* [Prompt] Your answer should be the lines of the data below that contain "skin".

(Saved entries)
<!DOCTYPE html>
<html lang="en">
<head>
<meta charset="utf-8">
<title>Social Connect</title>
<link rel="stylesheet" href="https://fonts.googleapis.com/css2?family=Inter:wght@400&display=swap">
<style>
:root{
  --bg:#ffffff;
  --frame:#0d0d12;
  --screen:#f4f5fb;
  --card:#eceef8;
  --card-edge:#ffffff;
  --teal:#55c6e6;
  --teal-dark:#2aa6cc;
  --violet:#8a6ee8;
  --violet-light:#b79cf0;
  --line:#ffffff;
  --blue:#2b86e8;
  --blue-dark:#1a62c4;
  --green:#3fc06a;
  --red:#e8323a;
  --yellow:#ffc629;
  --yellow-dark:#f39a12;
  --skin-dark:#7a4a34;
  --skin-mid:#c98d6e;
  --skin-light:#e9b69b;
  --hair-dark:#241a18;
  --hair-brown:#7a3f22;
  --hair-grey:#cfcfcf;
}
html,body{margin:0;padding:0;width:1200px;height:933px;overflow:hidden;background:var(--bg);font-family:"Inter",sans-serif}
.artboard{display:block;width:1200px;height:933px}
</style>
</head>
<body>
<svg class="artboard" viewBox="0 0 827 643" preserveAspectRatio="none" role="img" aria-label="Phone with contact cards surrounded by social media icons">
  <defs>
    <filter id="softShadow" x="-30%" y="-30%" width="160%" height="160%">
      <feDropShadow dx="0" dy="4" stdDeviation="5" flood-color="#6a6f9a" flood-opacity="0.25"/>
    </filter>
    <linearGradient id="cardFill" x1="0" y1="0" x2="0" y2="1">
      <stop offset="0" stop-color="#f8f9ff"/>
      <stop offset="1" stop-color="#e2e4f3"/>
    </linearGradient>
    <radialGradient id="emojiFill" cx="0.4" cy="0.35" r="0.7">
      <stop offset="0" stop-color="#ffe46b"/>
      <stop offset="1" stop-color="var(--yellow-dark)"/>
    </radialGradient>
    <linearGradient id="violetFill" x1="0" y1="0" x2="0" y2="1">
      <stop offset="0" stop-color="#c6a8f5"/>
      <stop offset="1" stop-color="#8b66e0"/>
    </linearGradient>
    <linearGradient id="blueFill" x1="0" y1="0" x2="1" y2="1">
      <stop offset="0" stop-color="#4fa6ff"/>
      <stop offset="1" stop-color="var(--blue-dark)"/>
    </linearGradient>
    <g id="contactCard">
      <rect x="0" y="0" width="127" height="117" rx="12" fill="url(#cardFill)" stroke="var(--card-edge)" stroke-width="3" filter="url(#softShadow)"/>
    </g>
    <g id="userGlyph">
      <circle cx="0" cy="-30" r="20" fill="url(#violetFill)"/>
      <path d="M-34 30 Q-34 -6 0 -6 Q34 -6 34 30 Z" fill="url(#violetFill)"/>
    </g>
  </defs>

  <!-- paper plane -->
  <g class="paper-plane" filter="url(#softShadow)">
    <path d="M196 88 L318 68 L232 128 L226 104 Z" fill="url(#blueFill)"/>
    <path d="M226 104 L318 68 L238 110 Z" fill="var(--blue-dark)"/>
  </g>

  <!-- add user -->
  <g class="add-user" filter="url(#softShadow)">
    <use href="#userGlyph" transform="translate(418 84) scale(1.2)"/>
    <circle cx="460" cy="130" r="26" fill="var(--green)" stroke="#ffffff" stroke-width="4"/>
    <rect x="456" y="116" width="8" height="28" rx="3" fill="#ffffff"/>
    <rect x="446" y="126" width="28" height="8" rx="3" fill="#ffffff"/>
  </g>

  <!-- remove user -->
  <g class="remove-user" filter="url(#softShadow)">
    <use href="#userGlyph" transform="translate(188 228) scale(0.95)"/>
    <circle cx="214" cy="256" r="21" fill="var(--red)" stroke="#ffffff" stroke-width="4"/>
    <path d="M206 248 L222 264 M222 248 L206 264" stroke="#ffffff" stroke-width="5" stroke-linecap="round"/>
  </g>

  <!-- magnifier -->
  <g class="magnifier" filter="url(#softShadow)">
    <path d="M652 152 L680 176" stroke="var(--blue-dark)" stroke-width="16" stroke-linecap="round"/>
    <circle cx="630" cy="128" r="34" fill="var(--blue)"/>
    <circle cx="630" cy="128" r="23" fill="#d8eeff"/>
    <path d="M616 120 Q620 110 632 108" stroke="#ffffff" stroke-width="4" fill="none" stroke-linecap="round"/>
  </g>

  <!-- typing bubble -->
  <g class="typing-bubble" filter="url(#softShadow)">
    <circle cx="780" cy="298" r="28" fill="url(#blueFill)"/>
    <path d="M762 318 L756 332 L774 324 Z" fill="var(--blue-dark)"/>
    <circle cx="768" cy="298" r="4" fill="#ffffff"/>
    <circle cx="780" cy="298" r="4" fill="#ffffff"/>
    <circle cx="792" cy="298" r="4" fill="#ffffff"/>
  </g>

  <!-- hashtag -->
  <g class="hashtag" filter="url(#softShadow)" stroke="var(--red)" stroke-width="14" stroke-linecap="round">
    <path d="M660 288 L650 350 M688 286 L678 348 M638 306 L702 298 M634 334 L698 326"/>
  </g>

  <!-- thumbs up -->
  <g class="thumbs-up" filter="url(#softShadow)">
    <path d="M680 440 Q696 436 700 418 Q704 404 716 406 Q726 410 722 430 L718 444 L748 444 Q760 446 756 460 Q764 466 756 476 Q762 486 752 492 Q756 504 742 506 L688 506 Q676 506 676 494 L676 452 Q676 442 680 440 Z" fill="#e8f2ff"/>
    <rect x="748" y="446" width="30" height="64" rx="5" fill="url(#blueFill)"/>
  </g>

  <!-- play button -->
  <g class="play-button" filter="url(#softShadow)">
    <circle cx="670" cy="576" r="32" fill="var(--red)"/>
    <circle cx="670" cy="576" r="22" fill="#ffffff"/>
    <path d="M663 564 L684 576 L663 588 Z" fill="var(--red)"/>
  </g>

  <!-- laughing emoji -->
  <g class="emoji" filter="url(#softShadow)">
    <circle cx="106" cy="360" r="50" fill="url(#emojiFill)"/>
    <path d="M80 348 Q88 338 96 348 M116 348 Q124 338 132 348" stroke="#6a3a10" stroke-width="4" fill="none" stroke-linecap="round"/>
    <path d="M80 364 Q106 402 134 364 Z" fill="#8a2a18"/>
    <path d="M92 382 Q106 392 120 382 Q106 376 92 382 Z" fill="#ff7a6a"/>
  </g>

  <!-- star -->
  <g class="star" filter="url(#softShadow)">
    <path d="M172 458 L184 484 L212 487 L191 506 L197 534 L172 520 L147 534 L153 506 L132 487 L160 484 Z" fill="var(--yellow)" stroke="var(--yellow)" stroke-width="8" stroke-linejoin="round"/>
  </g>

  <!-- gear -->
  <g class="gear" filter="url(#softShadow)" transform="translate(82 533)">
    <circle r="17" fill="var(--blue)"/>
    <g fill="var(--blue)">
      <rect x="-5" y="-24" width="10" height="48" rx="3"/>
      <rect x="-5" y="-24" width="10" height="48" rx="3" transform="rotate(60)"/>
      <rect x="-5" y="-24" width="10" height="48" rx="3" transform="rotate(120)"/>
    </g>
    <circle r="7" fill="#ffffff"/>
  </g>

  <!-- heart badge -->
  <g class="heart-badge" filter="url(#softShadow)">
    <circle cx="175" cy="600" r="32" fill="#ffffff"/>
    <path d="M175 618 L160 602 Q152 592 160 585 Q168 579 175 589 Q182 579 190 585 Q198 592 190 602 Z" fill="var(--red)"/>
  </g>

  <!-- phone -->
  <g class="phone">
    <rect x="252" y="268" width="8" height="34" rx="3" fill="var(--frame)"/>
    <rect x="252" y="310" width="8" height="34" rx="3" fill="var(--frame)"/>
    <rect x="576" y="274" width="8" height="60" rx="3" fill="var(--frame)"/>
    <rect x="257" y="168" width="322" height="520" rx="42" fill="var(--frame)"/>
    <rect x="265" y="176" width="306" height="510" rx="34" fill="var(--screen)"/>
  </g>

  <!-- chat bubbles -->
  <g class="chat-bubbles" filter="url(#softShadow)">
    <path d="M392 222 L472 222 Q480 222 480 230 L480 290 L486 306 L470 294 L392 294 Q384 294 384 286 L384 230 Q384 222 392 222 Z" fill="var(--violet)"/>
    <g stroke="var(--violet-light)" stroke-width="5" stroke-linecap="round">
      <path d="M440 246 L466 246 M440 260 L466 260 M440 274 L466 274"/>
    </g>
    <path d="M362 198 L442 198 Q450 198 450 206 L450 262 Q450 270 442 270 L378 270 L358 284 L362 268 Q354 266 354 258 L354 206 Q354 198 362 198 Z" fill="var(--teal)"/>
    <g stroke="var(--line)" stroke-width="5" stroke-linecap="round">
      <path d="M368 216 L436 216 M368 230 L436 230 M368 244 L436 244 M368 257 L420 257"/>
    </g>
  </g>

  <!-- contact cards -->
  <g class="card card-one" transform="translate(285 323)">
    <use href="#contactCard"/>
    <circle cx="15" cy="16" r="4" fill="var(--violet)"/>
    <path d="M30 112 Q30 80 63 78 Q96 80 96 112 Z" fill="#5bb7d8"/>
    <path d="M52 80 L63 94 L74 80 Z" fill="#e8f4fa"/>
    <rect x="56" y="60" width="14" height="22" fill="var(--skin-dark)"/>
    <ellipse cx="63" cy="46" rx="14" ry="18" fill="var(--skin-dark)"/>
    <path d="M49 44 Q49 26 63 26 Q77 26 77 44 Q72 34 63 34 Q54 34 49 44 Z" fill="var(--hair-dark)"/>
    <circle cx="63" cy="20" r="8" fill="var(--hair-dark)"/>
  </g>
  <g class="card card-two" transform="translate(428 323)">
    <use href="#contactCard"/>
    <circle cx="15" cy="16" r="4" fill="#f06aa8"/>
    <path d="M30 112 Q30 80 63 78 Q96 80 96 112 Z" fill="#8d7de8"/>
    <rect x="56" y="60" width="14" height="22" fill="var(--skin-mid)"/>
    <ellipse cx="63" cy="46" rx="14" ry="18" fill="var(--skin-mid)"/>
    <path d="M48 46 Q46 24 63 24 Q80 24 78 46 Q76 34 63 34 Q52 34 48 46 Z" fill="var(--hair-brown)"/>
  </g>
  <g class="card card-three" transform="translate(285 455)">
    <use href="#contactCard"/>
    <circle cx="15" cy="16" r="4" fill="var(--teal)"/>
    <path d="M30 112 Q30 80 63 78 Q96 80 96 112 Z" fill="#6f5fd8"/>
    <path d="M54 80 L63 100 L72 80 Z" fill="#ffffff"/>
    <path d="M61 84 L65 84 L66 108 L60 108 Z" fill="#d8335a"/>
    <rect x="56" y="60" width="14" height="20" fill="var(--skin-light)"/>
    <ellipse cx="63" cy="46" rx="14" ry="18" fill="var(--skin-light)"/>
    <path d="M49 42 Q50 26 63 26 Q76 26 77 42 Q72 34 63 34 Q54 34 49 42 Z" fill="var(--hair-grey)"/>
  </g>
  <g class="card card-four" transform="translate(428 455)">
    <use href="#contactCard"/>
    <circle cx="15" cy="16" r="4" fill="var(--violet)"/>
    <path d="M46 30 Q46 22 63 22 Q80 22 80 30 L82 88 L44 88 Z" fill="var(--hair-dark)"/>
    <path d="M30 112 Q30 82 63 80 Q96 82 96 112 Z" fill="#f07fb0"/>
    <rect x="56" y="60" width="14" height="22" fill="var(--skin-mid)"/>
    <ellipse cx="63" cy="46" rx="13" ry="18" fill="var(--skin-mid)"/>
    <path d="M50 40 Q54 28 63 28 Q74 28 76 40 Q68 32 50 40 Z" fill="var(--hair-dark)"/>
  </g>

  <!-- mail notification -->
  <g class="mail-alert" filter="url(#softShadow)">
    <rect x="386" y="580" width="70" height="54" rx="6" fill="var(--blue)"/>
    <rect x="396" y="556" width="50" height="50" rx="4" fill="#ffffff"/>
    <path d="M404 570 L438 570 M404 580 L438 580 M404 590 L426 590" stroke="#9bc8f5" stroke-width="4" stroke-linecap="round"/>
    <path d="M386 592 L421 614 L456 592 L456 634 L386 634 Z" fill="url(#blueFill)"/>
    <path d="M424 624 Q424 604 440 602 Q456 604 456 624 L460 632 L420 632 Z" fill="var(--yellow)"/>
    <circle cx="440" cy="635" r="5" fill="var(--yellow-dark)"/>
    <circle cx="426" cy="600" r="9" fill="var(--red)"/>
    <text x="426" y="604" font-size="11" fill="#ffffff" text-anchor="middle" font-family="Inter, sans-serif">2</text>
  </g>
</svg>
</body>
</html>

* [Answer for the task]
  --skin-dark:#7a4a34;
  --skin-mid:#c98d6e;
  --skin-light:#e9b69b;
    <rect x="56" y="60" width="14" height="22" fill="var(--skin-dark)"/>
    <ellipse cx="63" cy="46" rx="14" ry="18" fill="var(--skin-dark)"/>
    <rect x="56" y="60" width="14" height="22" fill="var(--skin-mid)"/>
    <ellipse cx="63" cy="46" rx="14" ry="18" fill="var(--skin-mid)"/>
    <rect x="56" y="60" width="14" height="20" fill="var(--skin-light)"/>
    <ellipse cx="63" cy="46" rx="14" ry="18" fill="var(--skin-light)"/>
    <rect x="56" y="60" width="14" height="22" fill="var(--skin-mid)"/>
    <ellipse cx="63" cy="46" rx="13" ry="18" fill="var(--skin-mid)"/>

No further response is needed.